Tuesday, July 10, 2018

Alpine readings (1)

Mo Anthoine, alpinist, expeditioner and gear maker, on "feeding the rat"

'The truth is, I like an unforgiving climate where if you make mistakes you suffer for it. That's what turns me on. It's like the difference between windsurfing on Lake Como in the summer and off the coast of Maine in winter. One is a challenge, the other is a soft option, something you do at weekends when you want to have a good time. 

Alpinist D. on La Ruinette, Valais Alps
(Photo by Alpine Light & Structure)
But every year you need to flush out your system and do a bit of suffering. It does you a power of good. I think it's because there is always a question mark about how you would perform. You have an idea of yourself and it can be quite a shock when you don't come up to your own expectations. If you just tootle along you can think you're a pretty slick bloke until things go wrong and you find you're nothing like what you imagined yourself to be. But if you deliberately put yourself in difficult situations, then you get a pretty good idea of how you are going. 

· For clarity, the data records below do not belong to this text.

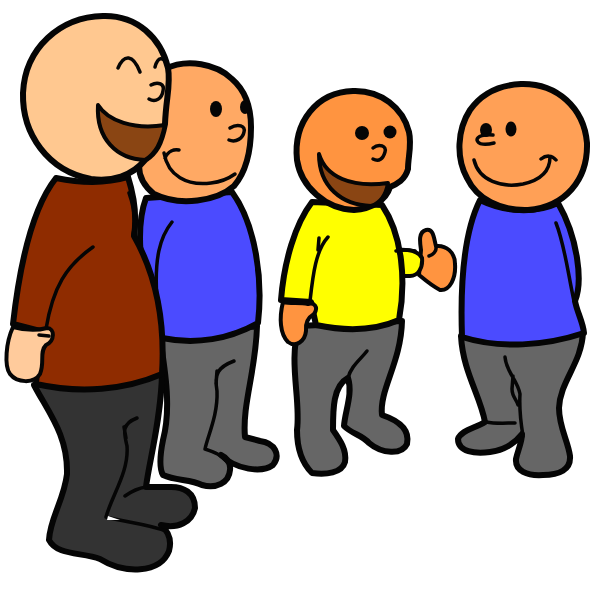
<!DOCTYPE html>
<html lang="en">
<head>
<meta charset="utf-8">
<title>Four friends talking</title>
<style>
:root {
  --paper: #ffffff;
  --ink: #050505;
  --skin-pale: #ffc890;
  --skin-hand: #ffcb9c;
  --skin-peach: #ffa964;
  --skin-orange: #ff9440;
  --skin-warm: #ffa056;
  --mouth: #8a4513;
  --shirt-rust: #8f2c00;
  --shirt-blue: #4b4bff;
  --shirt-yellow: #ffff00;
  --trousers-dark: #333333;
  --trousers-grey: #666666;
}
html, body { margin: 0; background: var(--paper); overflow: hidden; }
.scene { display: block; width: 600px; height: 600px; }
.shape { stroke: var(--ink); stroke-width: 6; stroke-linejoin: round; stroke-linecap: round; }
.thin { stroke-width: 4; }
.line { fill: none; stroke: var(--ink); stroke-width: 3.5; stroke-linecap: round; stroke-linejoin: round; }
.eye { fill: var(--ink); }
.gap { fill: var(--paper); }
.mouth { fill: var(--mouth); }
.pale { fill: var(--skin-pale); }
.pale-hand { fill: var(--skin-hand); }
.peach { fill: var(--skin-peach); }
.orange { fill: var(--skin-orange); }
.warm { fill: var(--skin-warm); }
.rust { fill: var(--shirt-rust); }
.blue { fill: var(--shirt-blue); }
.yellow { fill: var(--shirt-yellow); }
.dark { fill: var(--trousers-dark); }
.grey { fill: var(--trousers-grey); }
</style>
</head>
<body>
<svg class="scene" viewBox="0 0 600 600" role="img" aria-label="Four cartoon men standing together and chatting">

  <g id="man-blue-left">
    <path class="shape grey" d="M160 338 C166 375 171 410 163 440 C160 455 159 468 163 475 C176 481 190 479 202 485 C216 489 229 483 230 470 C231 462 227 458 221 455 C236 470 262 473 273 465 C281 455 275 443 260 441 L245 437 C242 405 256 370 257 326 Z"/>
    <path class="line" d="M234 361 C218 367 214 374 217 391 C218 415 208 435 205 449 M205 449 C214 452 222 455 227 462 M217 371 L216 384"/>
    <path class="shape blue" d="M146 198 C136 225 138 270 156 330 L162 338 C196 345 230 339 258 323 C263 280 256 225 232 192 Z"/>
    <path class="line" d="M172 222 C160 237 154 258 157 300"/>
    <path class="shape peach" d="M165 69 C187 58 217 64 232 79 C246 91 251 108 251 127 C251 150 246 172 234 186 C217 201 180 207 154 194 C144 186 139 177 139 166 L150 100 Z"/>
    <ellipse class="eye" cx="216" cy="109" rx="6" ry="8"/>
    <ellipse class="eye" cx="245" cy="107" rx="5" ry="7"/>
    <path class="line" d="M230 128 C238 123 246 126 244 132 C243 138 236 143 229 140"/>
    <path class="line" d="M164 153 C168 176 187 186 211 183 C220 182 228 179 235 174 M165 158 C168 151 174 149 179 150"/>
  </g>

  <g id="man-rust">
    <path class="shape dark" d="M34 385 C48 412 68 435 67 474 C64 500 50 518 49 540 C57 556 83 552 100 559 C124 574 160 574 169 551 C172 540 169 532 161 525 C178 529 192 522 195 508 C195 493 184 486 168 487 L146 487 C149 462 161 420 162 374 Z"/>
    <path class="line" d="M137 418 C121 424 124 433 127 446 C129 472 112 495 106 517 C125 522 148 524 166 531 M124 427 L126 438 M146 487 C139 488 132 491 125 496"/>
    <path class="gap" d="M108 516 L120 520 L107 520 Z"/>
    <path class="shape rust" d="M56 178 C33 207 20 262 13 324 L40 331 L36 384 C80 394 125 390 162 374 C166 310 151 266 134 236 C137 217 134 196 128 177 C105 184 80 183 56 178 Z"/>
    <path class="line" d="M93 247 C66 266 53 287 46 329 M129 193 C134 207 136 222 133 235"/>
    <path class="shape pale-hand thin" d="M13 327 C6 342 4 366 10 374 C17 383 34 384 40 374 C45 362 39 352 46 345 C55 341 55 328 47 328 C36 331 24 330 13 327 Z"/>
    <path class="line" d="M39 335 L49 336"/>
    <path class="shape pale" d="M103 16 C137 15 161 38 168 68 C171 84 166 98 165 124 C161 144 156 153 145 160 C132 176 112 182 91 179 C48 171 22 134 23 93 C25 48 60 17 103 16 Z"/>
    <path class="shape mouth thin" d="M98 105 C108 121 134 130 165 125 C161 143 156 153 145 160 C117 159 96 139 98 105 Z"/>
    <path class="line" d="M118 68 C124 54 133 54 140 72 M155 67 C158 56 163 57 167 64"/>
    <path class="line" d="M151 85 C158 81 165 84 163 91 C162 98 156 103 149 99"/>
  </g>

  <g id="man-yellow">
    <path class="shape grey" d="M299 326 C288 362 301 400 297 430 C297 452 303 464 312 473 C326 475 342 473 345 462 C347 450 340 440 333 430 C333 409 333 386 348 378 C353 394 345 411 344 426 C352 434 362 435 369 443 C382 454 402 455 407 444 C410 430 400 421 382 415 C379 390 401 363 402 321 Z"/>
    <path class="line" d="M367 351 C360 360 351 366 348 378"/>
    <path class="shape orange thin" d="M421 250 C420 243 418 232 426 230 C434 228 434 240 436 246 C446 245 455 252 455 264 C456 278 450 291 440 290 C432 286 425 280 419 275 Z"/>
    <path class="line" d="M436 246 C437 251 433 255 429 256"/>
    <path class="shape yellow thin" d="M396 250 C408 249 418 250 422 258 C423 268 418 276 410 276 L395 276 Z"/>
    <path class="shape yellow" d="M312 202 C295 224 284 262 281 300 L311 302 L316 325 C344 331 374 331 399 320 C406 282 403 236 382 205 Z"/>
    <path class="line" d="M328 237 C316 250 313 274 310 301 M319 238 L318 250 M396 251 C401 250 410 250 415 251"/>
    <path class="shape orange thin" d="M283 302 C279 318 280 334 288 342 C296 348 305 341 306 331 C305 322 309 317 314 314 C319 307 314 302 308 304 C299 302 291 304 283 302 Z"/>
    <path class="shape orange" d="M353 91 C381 90 403 108 409 132 C412 145 408 157 408 169 C405 180 397 184 390 187 C386 200 372 209 354 210 C326 209 301 187 297 160 C293 122 317 92 353 91 Z"/>
    <path class="shape mouth thin" d="M319 154 C326 177 351 188 388 183 C386 195 380 203 371 206 C342 205 319 187 319 154 Z"/>
    <circle class="eye" cx="362" cy="133" r="7"/>
    <circle class="eye" cx="390" cy="132" r="6.5"/>
    <path class="line" d="M373 148 C379 143 387 146 385 152 C383 159 379 162 373 159"/>
  </g>

  <g id="man-blue-right">
    <path class="shape grey" d="M461 336 C463 372 480 395 485 422 C476 428 461 430 458 439 C458 452 475 454 490 452 C506 450 515 443 522 434 C522 442 518 450 516 459 C515 471 527 476 543 475 C559 475 571 470 570 456 C568 441 559 427 559 408 C560 381 582 363 583 332 Z"/>
    <path class="line" d="M505 357 C506 372 517 379 520 394 C519 411 521 424 523 436 M513 376 L512 389 C512 397 517 400 518 405 M486 422 C496 424 506 423 515 423"/>
    <path class="shape blue" d="M480 200 C464 232 460 280 462 337 C500 349 545 346 584 333 C583 322 577 312 575 301 C583 282 578 238 558 203 C534 214 505 212 480 200 Z"/>
    <path class="line" d="M556 223 C565 246 568 274 574 301"/>
    <path class="shape warm" d="M521 84 C557 83 584 108 587 143 C588 180 565 207 528 210 C500 211 477 199 467 178 C456 158 457 130 470 110 C482 93 500 85 521 84 Z"/>
    <ellipse class="eye" cx="486" cy="130" rx="6" ry="7"/>
    <ellipse class="eye" cx="511" cy="129" rx="5.5" ry="7.5"/>
    <path class="line" d="M493 135 C485 134 477 136 477 140 C478 145 486 145 494 143"/>
    <path class="line" d="M474 160 C479 181 502 188 523 184 C541 180 550 171 550 157 M541 159 C546 155 552 155 556 160"/>
  </g>

</svg>
</body>
</html>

That's why I like feeding the rat. It's a sort of annual check-up on myself. The rat is you, really. It's the other you, and it's being fed by the you that you think you are. And they are often very different people. But when they come close to each other, that's smashing, that is. Then the rat's had a good meal and you come away feeling terrific. It's a fairly rare thing, but you have to keep feeding the brute, just for your own peace of mind. And even if you did blow it, at least there wouldn't be that great unknown. But to snuff it without knowing who you are and what you are capable of, I can't think of anything sadder than that.'


Al Alvarez, Feeding the rat: Profile of a climber, Bloomsbury Publishing, 2003 edition.


Iainhw said...

Good to see the phrase "feeding the rat" get some publicity. I've never forgotten it from when I read the book 20 odd years ago and frequently pondered it in climbing situations. Last year, when enjoying the delights of regular cold winter swimming, the phrase was also often at the forefront of my mind. I also got a kick to discover that Al Alvarez had also encountered the same in his later book Pondlife.

Edward J. Taylor said...

Amen brother. I'm quoted in an interview somewhere saying that this is what I like best about hard travel, that you are stripped of your usual comforts, and suddenly confronted by the person you really are.